● **Exercise description**
Give back exactly the lines that run from the beginning of the entries to the line containing "--cocoa: #a9573c;", both included, and nothing else.

● **Data extract**
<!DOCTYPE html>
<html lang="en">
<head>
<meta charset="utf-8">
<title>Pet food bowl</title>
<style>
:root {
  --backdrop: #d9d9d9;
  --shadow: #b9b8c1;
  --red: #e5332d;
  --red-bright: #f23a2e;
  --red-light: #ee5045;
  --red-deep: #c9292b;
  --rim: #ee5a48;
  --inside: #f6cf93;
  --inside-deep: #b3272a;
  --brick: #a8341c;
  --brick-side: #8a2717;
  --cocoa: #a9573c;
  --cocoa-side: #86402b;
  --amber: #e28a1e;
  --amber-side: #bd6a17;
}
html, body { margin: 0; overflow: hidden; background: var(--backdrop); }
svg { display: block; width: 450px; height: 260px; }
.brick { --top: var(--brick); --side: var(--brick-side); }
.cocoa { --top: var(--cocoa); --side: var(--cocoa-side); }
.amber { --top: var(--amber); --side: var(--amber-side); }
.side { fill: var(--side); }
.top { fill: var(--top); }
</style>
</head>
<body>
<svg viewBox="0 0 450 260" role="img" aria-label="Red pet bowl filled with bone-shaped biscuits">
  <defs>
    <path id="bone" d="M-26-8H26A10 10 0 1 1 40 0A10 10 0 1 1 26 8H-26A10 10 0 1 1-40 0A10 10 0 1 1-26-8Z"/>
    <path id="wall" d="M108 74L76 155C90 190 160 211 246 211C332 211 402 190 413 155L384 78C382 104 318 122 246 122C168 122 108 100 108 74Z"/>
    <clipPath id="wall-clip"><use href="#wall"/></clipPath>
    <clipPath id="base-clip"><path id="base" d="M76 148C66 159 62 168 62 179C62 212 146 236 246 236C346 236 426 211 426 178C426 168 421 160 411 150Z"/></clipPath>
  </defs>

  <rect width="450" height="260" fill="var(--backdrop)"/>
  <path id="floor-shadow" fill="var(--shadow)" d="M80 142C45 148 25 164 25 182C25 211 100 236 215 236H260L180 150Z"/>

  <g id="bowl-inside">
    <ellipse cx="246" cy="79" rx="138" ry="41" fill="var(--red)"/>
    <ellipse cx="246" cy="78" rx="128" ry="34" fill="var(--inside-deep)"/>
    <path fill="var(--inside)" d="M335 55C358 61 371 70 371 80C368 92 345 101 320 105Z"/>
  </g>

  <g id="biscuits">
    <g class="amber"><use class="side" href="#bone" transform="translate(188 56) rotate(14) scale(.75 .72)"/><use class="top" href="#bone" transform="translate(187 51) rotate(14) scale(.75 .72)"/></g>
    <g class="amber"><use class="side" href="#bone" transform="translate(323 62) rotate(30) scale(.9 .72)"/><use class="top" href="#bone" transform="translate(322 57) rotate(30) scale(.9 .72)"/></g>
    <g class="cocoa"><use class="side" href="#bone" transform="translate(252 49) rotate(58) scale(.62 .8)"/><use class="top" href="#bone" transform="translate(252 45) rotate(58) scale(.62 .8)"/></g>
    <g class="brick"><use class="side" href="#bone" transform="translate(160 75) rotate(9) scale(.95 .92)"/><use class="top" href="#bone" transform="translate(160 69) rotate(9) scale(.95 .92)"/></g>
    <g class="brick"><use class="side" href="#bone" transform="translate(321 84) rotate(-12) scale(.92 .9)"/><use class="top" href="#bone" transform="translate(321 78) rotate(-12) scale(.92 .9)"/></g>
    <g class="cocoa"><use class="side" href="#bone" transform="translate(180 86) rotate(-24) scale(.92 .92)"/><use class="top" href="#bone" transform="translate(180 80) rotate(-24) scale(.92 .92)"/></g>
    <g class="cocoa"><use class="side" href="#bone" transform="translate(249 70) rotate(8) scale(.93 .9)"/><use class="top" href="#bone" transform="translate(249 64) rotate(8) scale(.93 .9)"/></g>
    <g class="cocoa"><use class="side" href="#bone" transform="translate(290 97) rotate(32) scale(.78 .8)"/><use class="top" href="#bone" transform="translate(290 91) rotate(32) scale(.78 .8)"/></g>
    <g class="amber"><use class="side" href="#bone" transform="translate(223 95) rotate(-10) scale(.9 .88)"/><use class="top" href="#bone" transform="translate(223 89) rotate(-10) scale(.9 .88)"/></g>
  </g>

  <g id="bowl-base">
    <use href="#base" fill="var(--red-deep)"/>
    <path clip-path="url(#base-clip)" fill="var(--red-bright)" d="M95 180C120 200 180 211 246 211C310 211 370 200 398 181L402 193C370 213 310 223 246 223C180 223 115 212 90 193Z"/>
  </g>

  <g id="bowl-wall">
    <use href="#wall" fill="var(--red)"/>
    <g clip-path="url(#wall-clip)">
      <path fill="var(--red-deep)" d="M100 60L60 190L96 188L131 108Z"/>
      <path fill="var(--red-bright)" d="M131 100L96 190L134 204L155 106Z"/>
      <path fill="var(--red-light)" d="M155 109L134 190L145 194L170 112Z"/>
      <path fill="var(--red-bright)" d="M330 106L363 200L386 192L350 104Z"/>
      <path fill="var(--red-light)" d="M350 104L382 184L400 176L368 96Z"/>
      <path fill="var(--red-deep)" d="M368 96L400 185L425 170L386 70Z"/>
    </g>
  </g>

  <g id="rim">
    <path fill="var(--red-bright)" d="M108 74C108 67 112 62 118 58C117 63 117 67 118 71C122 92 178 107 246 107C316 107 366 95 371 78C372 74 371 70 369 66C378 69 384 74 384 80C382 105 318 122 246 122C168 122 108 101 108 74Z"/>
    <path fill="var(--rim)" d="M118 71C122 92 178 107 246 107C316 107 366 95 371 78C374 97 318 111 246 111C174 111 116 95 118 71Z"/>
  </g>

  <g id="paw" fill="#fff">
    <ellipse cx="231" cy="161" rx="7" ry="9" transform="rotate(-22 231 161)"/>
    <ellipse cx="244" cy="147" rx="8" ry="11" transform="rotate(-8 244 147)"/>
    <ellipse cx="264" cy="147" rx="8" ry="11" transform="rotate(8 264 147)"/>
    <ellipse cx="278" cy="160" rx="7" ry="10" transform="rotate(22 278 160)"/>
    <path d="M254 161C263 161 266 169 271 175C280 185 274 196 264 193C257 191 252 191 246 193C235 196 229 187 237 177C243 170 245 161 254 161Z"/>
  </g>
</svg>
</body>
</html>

● **Problem solution**
<!DOCTYPE html>
<html lang="en">
<head>
<meta charset="utf-8">
<title>Pet food bowl</title>
<style>
:root {
  --backdrop: #d9d9d9;
  --shadow: #b9b8c1;
  --red: #e5332d;
  --red-bright: #f23a2e;
  --red-light: #ee5045;
  --red-deep: #c9292b;
  --rim: #ee5a48;
  --inside: #f6cf93;
  --inside-deep: #b3272a;
  --brick: #a8341c;
  --brick-side: #8a2717;
  --cocoa: #a9573c;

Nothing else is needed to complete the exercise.